How many lines of the data include the string "slate"? State the number and nothing else.

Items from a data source
····················
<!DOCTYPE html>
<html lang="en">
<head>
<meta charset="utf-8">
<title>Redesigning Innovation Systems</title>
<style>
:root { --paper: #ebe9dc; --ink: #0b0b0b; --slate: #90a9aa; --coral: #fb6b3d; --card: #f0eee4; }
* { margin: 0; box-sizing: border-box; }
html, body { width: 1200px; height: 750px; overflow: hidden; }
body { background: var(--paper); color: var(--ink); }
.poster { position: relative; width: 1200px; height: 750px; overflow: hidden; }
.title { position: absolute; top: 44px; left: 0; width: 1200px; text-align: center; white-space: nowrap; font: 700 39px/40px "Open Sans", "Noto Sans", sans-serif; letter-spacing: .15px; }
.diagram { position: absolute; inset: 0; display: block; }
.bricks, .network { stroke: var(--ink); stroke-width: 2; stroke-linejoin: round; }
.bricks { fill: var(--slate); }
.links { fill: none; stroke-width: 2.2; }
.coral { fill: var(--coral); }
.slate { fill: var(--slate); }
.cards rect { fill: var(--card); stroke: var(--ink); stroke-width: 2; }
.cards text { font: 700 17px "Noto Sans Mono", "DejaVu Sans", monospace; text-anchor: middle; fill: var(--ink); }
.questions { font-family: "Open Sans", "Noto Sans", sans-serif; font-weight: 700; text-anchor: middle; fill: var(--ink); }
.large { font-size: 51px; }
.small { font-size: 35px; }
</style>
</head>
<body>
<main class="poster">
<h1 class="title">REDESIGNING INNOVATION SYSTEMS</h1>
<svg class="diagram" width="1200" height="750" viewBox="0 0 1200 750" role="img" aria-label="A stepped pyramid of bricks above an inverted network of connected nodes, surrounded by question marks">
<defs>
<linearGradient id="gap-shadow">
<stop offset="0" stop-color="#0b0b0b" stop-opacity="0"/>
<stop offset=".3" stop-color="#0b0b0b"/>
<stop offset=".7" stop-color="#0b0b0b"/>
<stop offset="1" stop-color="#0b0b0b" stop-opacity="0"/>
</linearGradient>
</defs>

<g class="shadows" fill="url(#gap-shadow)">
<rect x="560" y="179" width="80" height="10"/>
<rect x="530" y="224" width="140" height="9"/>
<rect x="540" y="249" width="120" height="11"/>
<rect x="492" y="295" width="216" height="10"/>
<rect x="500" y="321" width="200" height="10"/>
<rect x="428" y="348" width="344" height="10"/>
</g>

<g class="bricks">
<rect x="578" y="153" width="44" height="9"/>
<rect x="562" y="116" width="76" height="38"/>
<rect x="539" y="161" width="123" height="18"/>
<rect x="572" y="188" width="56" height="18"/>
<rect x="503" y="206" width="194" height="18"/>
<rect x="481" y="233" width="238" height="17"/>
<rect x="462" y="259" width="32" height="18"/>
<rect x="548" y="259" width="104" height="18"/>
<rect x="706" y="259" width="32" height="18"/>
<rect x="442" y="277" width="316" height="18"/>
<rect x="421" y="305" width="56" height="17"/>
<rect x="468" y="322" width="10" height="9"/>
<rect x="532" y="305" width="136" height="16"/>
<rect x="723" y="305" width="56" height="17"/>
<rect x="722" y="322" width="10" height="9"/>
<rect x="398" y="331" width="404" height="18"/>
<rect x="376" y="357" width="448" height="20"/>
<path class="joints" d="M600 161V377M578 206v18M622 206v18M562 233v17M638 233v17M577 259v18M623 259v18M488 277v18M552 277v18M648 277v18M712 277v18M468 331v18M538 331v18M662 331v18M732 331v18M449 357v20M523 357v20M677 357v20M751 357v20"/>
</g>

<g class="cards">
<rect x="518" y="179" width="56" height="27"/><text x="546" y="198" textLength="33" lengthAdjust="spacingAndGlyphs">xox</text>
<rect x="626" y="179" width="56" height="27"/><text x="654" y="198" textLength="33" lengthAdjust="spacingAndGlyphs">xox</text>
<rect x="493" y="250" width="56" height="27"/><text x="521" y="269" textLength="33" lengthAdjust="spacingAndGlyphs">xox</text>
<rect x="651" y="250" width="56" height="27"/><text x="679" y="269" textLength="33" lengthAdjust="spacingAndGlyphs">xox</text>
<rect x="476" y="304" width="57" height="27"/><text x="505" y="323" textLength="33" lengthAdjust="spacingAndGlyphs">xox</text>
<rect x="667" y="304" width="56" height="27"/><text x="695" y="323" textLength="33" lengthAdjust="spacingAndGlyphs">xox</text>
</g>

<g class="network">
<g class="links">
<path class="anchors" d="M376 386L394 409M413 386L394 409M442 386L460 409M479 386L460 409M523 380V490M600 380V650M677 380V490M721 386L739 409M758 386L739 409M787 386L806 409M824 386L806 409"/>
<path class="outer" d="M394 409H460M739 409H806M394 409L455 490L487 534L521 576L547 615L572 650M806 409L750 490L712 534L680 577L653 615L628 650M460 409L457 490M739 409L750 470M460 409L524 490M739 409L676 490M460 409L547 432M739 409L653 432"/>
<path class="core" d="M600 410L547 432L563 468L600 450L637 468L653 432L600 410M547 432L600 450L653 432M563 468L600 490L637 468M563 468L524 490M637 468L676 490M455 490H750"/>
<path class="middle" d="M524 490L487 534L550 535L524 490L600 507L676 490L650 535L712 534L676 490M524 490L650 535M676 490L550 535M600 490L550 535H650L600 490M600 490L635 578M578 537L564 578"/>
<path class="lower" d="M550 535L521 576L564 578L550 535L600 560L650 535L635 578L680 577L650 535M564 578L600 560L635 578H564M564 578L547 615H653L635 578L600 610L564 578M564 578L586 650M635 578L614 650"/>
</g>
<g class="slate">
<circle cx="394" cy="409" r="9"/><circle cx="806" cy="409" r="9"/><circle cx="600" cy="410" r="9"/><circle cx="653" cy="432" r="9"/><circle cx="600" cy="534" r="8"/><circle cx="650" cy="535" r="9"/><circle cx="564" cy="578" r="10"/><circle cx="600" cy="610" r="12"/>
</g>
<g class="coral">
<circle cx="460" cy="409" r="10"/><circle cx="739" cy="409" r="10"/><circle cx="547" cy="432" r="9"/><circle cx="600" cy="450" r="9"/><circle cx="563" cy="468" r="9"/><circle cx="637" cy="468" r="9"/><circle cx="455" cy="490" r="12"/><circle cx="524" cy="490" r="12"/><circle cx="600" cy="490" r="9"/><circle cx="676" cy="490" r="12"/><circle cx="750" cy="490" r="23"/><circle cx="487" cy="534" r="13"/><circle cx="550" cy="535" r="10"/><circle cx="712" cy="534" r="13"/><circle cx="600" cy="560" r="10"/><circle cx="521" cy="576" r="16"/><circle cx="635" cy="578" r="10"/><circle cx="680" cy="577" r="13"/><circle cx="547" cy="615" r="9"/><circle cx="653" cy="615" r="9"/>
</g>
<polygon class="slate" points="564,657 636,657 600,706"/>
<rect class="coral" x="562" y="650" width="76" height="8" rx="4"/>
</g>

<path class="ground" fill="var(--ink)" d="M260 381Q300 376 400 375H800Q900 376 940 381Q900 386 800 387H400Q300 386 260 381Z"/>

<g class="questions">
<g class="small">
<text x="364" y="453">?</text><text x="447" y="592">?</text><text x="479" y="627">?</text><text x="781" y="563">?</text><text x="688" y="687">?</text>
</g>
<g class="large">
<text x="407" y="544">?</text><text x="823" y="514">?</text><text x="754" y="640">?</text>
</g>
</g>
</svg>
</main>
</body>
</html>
····················
**Exercise solution**
5